### Exercise instructions
Please retype every record below exactly, leaving the pictures out.

(Provided data begins)

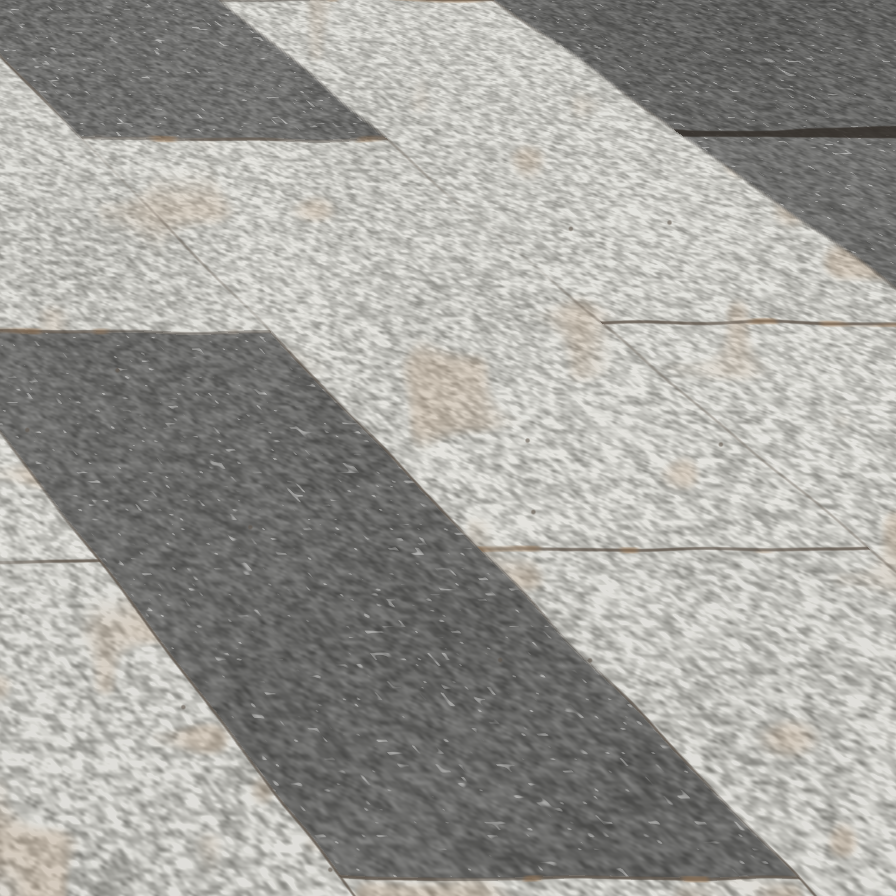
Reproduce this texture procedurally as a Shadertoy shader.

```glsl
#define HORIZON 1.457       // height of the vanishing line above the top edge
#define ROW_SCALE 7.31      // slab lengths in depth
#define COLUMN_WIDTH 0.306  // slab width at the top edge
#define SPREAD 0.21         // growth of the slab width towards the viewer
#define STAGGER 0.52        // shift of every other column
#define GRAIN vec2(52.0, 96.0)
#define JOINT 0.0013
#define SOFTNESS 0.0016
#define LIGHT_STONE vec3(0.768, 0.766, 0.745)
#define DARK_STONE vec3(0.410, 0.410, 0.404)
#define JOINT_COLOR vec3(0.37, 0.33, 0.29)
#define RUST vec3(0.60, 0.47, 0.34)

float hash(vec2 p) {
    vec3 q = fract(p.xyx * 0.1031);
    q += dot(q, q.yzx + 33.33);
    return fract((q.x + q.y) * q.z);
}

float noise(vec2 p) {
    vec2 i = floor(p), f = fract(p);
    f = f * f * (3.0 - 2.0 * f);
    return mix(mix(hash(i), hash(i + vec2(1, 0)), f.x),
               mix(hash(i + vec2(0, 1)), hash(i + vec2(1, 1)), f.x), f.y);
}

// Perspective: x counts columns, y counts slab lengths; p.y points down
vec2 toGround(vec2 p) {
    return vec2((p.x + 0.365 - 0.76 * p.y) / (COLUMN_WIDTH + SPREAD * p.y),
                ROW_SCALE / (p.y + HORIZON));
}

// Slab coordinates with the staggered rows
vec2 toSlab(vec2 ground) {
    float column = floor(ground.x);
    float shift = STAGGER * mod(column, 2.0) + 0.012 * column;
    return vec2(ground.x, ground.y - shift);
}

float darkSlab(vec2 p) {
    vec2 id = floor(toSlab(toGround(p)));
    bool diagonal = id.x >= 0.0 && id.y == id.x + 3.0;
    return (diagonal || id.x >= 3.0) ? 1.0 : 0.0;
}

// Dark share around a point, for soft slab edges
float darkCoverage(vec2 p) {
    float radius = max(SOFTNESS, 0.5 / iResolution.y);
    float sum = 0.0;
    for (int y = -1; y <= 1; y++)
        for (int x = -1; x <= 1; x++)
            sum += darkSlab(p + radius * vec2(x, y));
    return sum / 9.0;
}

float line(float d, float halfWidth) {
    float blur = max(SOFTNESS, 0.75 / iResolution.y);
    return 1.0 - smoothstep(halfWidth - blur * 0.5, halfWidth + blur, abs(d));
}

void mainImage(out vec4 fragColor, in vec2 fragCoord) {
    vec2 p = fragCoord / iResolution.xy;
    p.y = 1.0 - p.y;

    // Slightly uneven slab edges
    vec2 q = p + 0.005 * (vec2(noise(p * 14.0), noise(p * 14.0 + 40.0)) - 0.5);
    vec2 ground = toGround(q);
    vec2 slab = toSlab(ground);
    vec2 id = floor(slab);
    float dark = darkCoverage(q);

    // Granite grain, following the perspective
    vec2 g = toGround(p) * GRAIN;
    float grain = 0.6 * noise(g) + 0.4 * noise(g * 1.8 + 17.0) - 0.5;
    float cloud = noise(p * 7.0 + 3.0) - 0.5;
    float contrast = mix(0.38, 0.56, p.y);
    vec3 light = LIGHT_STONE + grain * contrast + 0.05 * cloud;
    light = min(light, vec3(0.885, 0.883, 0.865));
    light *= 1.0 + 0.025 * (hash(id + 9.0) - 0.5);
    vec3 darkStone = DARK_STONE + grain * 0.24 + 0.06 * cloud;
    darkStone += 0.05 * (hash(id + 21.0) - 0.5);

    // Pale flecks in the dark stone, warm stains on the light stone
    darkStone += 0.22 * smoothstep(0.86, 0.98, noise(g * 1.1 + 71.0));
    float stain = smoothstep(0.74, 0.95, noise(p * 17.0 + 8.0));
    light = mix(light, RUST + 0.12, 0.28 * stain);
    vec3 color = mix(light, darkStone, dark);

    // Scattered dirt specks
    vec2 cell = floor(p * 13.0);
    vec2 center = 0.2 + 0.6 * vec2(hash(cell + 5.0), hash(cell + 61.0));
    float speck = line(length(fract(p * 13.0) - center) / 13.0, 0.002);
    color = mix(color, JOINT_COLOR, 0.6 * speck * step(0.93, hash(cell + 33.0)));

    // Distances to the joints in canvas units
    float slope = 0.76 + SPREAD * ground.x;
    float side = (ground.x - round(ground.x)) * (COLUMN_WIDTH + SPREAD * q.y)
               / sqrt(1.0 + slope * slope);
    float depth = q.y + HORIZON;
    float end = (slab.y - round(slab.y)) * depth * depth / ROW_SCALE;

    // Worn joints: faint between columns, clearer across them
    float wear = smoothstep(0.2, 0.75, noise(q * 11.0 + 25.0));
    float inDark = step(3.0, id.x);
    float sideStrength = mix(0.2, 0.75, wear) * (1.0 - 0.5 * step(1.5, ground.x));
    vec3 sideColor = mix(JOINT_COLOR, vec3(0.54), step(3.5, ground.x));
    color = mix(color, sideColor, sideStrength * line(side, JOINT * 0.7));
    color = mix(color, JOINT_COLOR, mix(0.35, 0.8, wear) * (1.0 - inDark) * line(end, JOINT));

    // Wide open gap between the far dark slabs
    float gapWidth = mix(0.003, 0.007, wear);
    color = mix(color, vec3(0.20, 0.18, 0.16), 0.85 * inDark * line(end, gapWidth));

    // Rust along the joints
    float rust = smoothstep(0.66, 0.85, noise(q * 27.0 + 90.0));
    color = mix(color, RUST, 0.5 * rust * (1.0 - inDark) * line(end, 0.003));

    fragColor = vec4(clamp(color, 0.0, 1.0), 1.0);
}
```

(Provided data ends)

### Solution below
Reproduce this texture procedurally as a Shadertoy shader.

```glsl
#define HORIZON 1.457       // height of the vanishing line above the top edge
#define ROW_SCALE 7.31      // slab lengths in depth
#define COLUMN_WIDTH 0.306  // slab width at the top edge
#define SPREAD 0.21         // growth of the slab width towards the viewer
#define STAGGER 0.52        // shift of every other column
#define GRAIN vec2(52.0, 96.0)
#define JOINT 0.0013
#define SOFTNESS 0.0016
#define LIGHT_STONE vec3(0.768, 0.766, 0.745)
#define DARK_STONE vec3(0.410, 0.410, 0.404)
#define JOINT_COLOR vec3(0.37, 0.33, 0.29)
#define RUST vec3(0.60, 0.47, 0.34)

float hash(vec2 p) {
    vec3 q = fract(p.xyx * 0.1031);
    q += dot(q, q.yzx + 33.33);
    return fract((q.x + q.y) * q.z);
}

float noise(vec2 p) {
    vec2 i = floor(p), f = fract(p);
    f = f * f * (3.0 - 2.0 * f);
    return mix(mix(hash(i), hash(i + vec2(1, 0)), f.x),
               mix(hash(i + vec2(0, 1)), hash(i + vec2(1, 1)), f.x), f.y);
}

// Perspective: x counts columns, y counts slab lengths; p.y points down
vec2 toGround(vec2 p) {
    return vec2((p.x + 0.365 - 0.76 * p.y) / (COLUMN_WIDTH + SPREAD * p.y),
                ROW_SCALE / (p.y + HORIZON));
}

// Slab coordinates with the staggered rows
vec2 toSlab(vec2 ground) {
    float column = floor(ground.x);
    float shift = STAGGER * mod(column, 2.0) + 0.012 * column;
    return vec2(ground.x, ground.y - shift);
}

float darkSlab(vec2 p) {
    vec2 id = floor(toSlab(toGround(p)));
    bool diagonal = id.x >= 0.0 && id.y == id.x + 3.0;
    return (diagonal || id.x >= 3.0) ? 1.0 : 0.0;
}

// Dark share around a point, for soft slab edges
float darkCoverage(vec2 p) {
    float radius = max(SOFTNESS, 0.5 / iResolution.y);
    float sum = 0.0;
    for (int y = -1; y <= 1; y++)
        for (int x = -1; x <= 1; x++)
            sum += darkSlab(p + radius * vec2(x, y));
    return sum / 9.0;
}

float line(float d, float halfWidth) {
    float blur = max(SOFTNESS, 0.75 / iResolution.y);
    return 1.0 - smoothstep(halfWidth - blur * 0.5, halfWidth + blur, abs(d));
}

void mainImage(out vec4 fragColor, in vec2 fragCoord) {
    vec2 p = fragCoord / iResolution.xy;
    p.y = 1.0 - p.y;

    // Slightly uneven slab edges
    vec2 q = p + 0.005 * (vec2(noise(p * 14.0), noise(p * 14.0 + 40.0)) - 0.5);
    vec2 ground = toGround(q);
    vec2 slab = toSlab(ground);
    vec2 id = floor(slab);
    float dark = darkCoverage(q);

    // Granite grain, following the perspective
    vec2 g = toGround(p) * GRAIN;
    float grain = 0.6 * noise(g) + 0.4 * noise(g * 1.8 + 17.0) - 0.5;
    float cloud = noise(p * 7.0 + 3.0) - 0.5;
    float contrast = mix(0.38, 0.56, p.y);
    vec3 light = LIGHT_STONE + grain * contrast + 0.05 * cloud;
    light = min(light, vec3(0.885, 0.883, 0.865));
    light *= 1.0 + 0.025 * (hash(id + 9.0) - 0.5);
    vec3 darkStone = DARK_STONE + grain * 0.24 + 0.06 * cloud;
    darkStone += 0.05 * (hash(id + 21.0) - 0.5);

    // Pale flecks in the dark stone, warm stains on the light stone
    darkStone += 0.22 * smoothstep(0.86, 0.98, noise(g * 1.1 + 71.0));
    float stain = smoothstep(0.74, 0.95, noise(p * 17.0 + 8.0));
    light = mix(light, RUST + 0.12, 0.28 * stain);
    vec3 color = mix(light, darkStone, dark);

    // Scattered dirt specks
    vec2 cell = floor(p * 13.0);
    vec2 center = 0.2 + 0.6 * vec2(hash(cell + 5.0), hash(cell + 61.0));
    float speck = line(length(fract(p * 13.0) - center) / 13.0, 0.002);
    color = mix(color, JOINT_COLOR, 0.6 * speck * step(0.93, hash(cell + 33.0)));

    // Distances to the joints in canvas units
    float slope = 0.76 + SPREAD * ground.x;
    float side = (ground.x - round(ground.x)) * (COLUMN_WIDTH + SPREAD * q.y)
               / sqrt(1.0 + slope * slope);
    float depth = q.y + HORIZON;
    float end = (slab.y - round(slab.y)) * depth * depth / ROW_SCALE;

    // Worn joints: faint between columns, clearer across them
    float wear = smoothstep(0.2, 0.75, noise(q * 11.0 + 25.0));
    float inDark = step(3.0, id.x);
    float sideStrength = mix(0.2, 0.75, wear) * (1.0 - 0.5 * step(1.5, ground.x));
    vec3 sideColor = mix(JOINT_COLOR, vec3(0.54), step(3.5, ground.x));
    color = mix(color, sideColor, sideStrength * line(side, JOINT * 0.7));
    color = mix(color, JOINT_COLOR, mix(0.35, 0.8, wear) * (1.0 - inDark) * line(end, JOINT));

    // Wide open gap between the far dark slabs
    float gapWidth = mix(0.003, 0.007, wear);
    color = mix(color, vec3(0.20, 0.18, 0.16), 0.85 * inDark * line(end, gapWidth));

    // Rust along the joints
    float rust = smoothstep(0.66, 0.85, noise(q * 27.0 + 90.0));
    color = mix(color, RUST, 0.5 * rust * (1.0 - inDark) * line(end, 0.003));

    fragColor = vec4(clamp(color, 0.0, 1.0), 1.0);
}
```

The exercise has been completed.